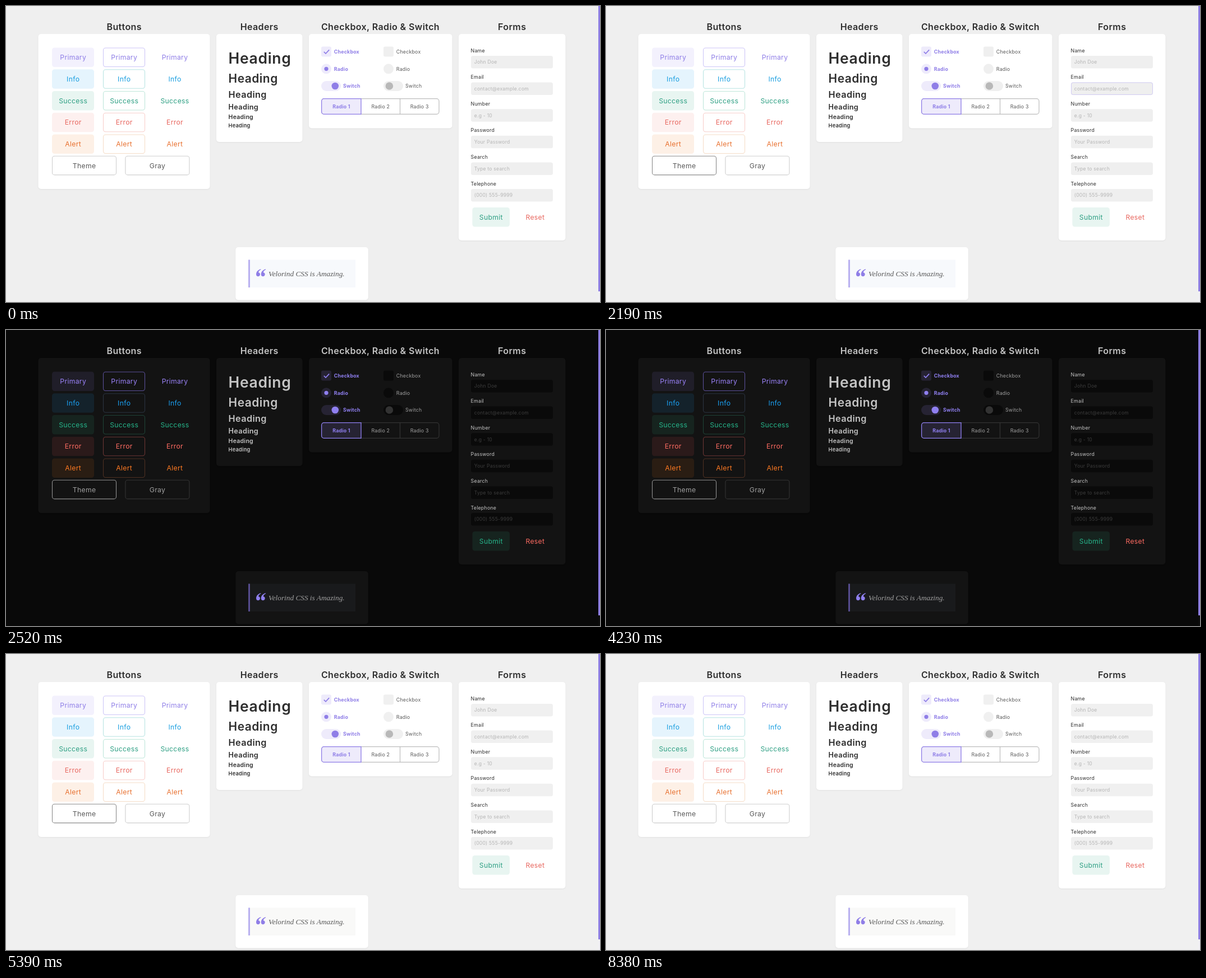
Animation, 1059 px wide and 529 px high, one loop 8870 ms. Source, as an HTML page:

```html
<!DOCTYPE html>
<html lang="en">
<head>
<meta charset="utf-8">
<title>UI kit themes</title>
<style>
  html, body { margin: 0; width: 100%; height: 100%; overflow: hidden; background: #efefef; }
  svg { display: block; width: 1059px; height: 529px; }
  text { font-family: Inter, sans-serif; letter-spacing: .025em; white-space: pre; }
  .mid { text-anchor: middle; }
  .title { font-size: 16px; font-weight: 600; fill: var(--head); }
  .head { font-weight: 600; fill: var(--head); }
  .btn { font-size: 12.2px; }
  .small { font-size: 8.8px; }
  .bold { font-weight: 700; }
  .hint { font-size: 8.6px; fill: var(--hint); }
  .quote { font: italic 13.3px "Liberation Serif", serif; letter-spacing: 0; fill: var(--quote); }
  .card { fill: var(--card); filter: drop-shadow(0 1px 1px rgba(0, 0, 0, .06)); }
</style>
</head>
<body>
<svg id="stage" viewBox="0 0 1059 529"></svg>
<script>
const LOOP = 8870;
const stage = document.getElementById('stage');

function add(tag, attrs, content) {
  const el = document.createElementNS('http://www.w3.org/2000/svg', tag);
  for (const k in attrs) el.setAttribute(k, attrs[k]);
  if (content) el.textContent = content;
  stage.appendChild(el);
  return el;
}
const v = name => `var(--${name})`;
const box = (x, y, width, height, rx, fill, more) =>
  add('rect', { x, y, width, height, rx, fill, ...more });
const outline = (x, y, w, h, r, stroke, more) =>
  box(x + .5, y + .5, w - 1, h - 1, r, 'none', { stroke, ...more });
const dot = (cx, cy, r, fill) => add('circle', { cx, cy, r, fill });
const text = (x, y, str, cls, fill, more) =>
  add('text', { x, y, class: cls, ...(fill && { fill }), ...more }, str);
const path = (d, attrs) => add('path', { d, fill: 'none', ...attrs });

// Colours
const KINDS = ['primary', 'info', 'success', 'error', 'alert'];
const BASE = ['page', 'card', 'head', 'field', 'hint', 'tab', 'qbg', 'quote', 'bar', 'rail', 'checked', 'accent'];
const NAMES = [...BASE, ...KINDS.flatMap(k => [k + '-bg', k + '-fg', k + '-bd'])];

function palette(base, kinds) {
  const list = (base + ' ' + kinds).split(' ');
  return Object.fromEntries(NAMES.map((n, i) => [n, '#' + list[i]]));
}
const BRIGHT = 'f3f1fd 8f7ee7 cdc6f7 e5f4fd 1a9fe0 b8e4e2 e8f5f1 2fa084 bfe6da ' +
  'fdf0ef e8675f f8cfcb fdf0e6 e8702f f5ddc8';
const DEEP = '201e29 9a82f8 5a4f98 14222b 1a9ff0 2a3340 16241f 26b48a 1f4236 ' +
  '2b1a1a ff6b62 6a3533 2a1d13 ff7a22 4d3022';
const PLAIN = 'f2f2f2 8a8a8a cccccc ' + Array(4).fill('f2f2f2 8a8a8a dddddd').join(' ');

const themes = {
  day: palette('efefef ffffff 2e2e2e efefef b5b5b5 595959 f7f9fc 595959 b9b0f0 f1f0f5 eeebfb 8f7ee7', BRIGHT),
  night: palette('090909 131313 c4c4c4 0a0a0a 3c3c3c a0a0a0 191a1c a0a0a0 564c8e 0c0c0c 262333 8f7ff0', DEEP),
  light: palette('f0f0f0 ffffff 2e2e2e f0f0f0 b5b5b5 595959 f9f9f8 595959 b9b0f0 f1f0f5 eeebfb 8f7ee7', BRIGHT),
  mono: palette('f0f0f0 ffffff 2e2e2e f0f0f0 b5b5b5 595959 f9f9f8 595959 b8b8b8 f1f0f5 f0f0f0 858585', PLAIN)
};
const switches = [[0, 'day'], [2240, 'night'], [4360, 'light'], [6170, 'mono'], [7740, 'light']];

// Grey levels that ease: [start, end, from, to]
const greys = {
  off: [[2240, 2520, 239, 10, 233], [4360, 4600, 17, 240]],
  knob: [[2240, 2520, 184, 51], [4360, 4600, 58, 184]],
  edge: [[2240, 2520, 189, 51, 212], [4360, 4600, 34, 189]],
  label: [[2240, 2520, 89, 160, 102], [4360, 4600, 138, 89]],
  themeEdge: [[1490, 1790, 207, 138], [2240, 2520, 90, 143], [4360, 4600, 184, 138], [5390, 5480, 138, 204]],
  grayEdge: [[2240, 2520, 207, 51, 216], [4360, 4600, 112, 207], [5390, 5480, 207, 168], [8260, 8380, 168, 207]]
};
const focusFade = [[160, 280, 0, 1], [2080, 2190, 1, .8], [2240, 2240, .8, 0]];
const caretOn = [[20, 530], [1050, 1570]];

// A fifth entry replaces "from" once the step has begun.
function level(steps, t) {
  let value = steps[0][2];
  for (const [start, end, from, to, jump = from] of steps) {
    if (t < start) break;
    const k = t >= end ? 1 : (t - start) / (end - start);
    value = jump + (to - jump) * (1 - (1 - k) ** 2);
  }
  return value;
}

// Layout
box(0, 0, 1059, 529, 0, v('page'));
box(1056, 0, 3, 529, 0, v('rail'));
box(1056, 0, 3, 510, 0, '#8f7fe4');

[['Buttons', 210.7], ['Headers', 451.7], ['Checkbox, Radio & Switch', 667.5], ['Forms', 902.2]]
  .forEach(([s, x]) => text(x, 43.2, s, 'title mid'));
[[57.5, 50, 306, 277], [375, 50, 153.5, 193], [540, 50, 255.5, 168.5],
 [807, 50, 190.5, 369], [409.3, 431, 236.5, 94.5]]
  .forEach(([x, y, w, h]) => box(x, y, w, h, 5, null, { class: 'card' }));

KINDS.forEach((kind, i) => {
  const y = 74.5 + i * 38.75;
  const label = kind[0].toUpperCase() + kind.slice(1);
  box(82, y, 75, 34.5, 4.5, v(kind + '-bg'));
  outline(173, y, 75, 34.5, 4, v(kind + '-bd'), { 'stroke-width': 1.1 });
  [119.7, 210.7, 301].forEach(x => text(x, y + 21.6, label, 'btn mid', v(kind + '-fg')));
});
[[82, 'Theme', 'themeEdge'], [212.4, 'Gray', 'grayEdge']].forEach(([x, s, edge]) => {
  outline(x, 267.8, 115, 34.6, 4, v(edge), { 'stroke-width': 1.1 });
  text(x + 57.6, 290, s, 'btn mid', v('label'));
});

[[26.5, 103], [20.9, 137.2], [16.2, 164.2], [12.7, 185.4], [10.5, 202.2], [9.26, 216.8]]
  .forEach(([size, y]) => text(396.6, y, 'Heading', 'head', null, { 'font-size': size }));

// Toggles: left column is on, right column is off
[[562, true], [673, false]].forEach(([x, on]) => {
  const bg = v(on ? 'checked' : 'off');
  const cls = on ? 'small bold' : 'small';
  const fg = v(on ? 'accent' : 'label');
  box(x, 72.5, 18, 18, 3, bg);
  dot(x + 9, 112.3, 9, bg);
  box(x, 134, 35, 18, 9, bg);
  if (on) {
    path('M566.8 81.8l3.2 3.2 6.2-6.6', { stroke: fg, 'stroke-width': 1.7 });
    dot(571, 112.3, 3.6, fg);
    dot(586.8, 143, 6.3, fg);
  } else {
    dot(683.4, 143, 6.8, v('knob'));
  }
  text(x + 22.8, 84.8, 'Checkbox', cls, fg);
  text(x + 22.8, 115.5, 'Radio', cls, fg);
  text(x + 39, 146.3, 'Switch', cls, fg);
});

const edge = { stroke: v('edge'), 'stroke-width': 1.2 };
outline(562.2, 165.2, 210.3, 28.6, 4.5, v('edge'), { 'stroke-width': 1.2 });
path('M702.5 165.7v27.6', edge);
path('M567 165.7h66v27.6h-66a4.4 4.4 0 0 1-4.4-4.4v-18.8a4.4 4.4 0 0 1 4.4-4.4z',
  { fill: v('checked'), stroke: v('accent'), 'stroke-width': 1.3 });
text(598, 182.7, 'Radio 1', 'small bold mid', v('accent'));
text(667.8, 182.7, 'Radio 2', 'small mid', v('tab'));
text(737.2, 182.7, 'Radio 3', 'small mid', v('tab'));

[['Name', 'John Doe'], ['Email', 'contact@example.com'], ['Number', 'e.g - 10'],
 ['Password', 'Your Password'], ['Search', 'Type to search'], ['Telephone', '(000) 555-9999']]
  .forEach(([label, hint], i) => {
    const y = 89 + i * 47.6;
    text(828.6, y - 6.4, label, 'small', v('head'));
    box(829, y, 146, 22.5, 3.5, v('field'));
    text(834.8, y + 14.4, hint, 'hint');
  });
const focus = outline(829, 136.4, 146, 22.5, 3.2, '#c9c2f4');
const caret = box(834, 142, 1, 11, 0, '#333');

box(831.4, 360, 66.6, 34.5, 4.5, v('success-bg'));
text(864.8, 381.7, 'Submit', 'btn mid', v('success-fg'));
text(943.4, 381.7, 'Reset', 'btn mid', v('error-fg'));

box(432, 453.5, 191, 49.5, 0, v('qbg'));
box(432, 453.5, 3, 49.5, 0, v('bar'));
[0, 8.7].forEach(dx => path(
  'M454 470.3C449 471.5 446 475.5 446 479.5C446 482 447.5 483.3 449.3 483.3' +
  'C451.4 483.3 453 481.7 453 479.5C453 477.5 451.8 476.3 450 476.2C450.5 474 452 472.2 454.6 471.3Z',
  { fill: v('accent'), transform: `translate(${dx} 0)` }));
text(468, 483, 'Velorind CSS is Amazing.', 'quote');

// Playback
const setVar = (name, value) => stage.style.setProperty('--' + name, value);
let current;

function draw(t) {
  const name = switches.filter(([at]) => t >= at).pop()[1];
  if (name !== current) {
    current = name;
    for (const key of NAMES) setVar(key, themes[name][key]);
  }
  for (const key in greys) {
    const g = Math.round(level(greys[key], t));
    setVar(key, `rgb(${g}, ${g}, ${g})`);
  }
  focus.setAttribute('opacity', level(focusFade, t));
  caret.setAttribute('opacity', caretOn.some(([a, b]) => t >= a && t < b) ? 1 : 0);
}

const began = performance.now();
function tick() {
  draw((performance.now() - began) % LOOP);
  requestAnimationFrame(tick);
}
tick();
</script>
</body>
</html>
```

=======

Scan the material line by line and report each one that contains "page".

Animation, 1059 px wide and 529 px high, one loop 8870 ms. Source, as an HTML page:
const BASE = ['page', 'card', 'head', 'field', 'hint', 'tab', 'qbg', 'quote', 'bar', 'rail', 'checked', 'accent'];
box(0, 0, 1059, 529, 0, v('page'));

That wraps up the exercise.